Finance and Procurement working more hand in glove is a good thing, but pure cost reduction is not everything when purchasing products, services and goods. Procurement and Finance need to understand what they are purchasing, which means the relevant business departments and possible budget holders need to be involved and influential in the purchasing decision. Is initial cost (Cost of Ownership) always the best metric to use? Does the product fit your needs today, and also tomorrow? What is the quality of the product in regards stability? What are the commitments from the vendor? What references can the vendor provide? These factors matter as much as cost.

When we sell our products and services we seek to start of a long term partnership between the two companies. With every partnership there must be some give or take but at the end of the day every successful partnership is a mutual respect of each other’s businesses and the value they bring to the respective party. Not every successful company focuses on cost cutting exercises every year. Successful companies work well with their strategic partners, understand their customers and provide quality services.

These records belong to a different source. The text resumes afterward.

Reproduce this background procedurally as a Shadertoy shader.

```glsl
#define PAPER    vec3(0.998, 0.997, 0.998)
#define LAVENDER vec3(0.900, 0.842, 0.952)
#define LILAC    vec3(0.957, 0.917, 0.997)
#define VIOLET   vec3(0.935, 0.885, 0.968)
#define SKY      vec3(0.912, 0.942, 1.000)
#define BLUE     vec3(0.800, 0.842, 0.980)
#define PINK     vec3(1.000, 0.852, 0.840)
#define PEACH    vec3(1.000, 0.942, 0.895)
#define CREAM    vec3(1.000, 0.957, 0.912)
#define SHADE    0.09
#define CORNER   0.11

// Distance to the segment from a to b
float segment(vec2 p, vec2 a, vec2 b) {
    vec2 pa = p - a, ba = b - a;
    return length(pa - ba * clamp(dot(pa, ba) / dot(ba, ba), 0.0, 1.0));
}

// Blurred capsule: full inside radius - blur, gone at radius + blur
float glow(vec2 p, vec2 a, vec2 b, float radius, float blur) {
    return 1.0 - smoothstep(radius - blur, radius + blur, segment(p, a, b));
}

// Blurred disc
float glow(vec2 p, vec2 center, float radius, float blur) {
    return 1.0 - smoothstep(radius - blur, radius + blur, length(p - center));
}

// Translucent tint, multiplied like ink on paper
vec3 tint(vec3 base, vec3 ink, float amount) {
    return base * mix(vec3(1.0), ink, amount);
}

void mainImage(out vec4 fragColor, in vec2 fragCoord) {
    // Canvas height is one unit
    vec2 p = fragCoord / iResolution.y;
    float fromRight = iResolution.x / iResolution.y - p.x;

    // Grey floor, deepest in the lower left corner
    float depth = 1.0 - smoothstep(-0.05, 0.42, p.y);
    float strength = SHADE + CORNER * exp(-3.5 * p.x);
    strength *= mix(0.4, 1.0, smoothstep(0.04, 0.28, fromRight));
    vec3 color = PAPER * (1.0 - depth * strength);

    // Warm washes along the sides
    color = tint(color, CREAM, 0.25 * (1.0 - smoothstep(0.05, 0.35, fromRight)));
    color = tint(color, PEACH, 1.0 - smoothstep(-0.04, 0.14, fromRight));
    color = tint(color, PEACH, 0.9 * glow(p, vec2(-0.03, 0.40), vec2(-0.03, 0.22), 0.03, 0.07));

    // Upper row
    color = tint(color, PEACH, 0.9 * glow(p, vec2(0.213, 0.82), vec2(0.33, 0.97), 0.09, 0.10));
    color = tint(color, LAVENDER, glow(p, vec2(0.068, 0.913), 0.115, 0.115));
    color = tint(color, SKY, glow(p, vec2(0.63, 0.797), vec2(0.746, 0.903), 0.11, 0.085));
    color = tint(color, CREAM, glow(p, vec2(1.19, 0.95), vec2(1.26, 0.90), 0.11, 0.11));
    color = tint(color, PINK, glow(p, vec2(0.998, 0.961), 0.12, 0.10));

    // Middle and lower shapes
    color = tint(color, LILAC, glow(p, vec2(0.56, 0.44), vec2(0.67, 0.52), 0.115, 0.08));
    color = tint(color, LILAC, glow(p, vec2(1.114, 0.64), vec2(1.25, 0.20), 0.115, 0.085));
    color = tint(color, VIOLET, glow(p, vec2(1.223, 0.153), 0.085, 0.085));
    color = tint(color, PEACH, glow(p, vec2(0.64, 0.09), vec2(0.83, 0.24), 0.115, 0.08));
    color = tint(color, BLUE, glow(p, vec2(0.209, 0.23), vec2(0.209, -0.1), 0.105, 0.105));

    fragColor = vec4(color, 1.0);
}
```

Procurement departments and CFO offices need to always think of the bigger longer term aspirations of the company, because short term financial gains need not translate into long term financial or commercial success.

I hope the strategic change and evolution in Finance and Procurement continues to mature. Business owners and vendors can also be part of this initiative, contributing to an open, constructive, interactive relationship. By working together we can all deliver a robust, strong partnership that nurtures and benefits everybody.

This article was originally published on the corporate blog of Neural Technologies. It has been reproduced with their permission.

Luke Taylor
Luke Taylor
Luke is the founder of Risk Reward Awards, an association whose goal is to encourage recognition of the best work done by risk professionals. Previously he was the Group Chief Commercial Officer and Deputy Chief Executive Officer of a risk management software developer. Luke now divides his time between Risk Reward Awards, RAG and Lateral Alliances, his consultancy business where he works with the likes of Symmetry Solutions, XINTEC, GBSDTech, Yates Fraud Consulting and Focus Data, to name a few.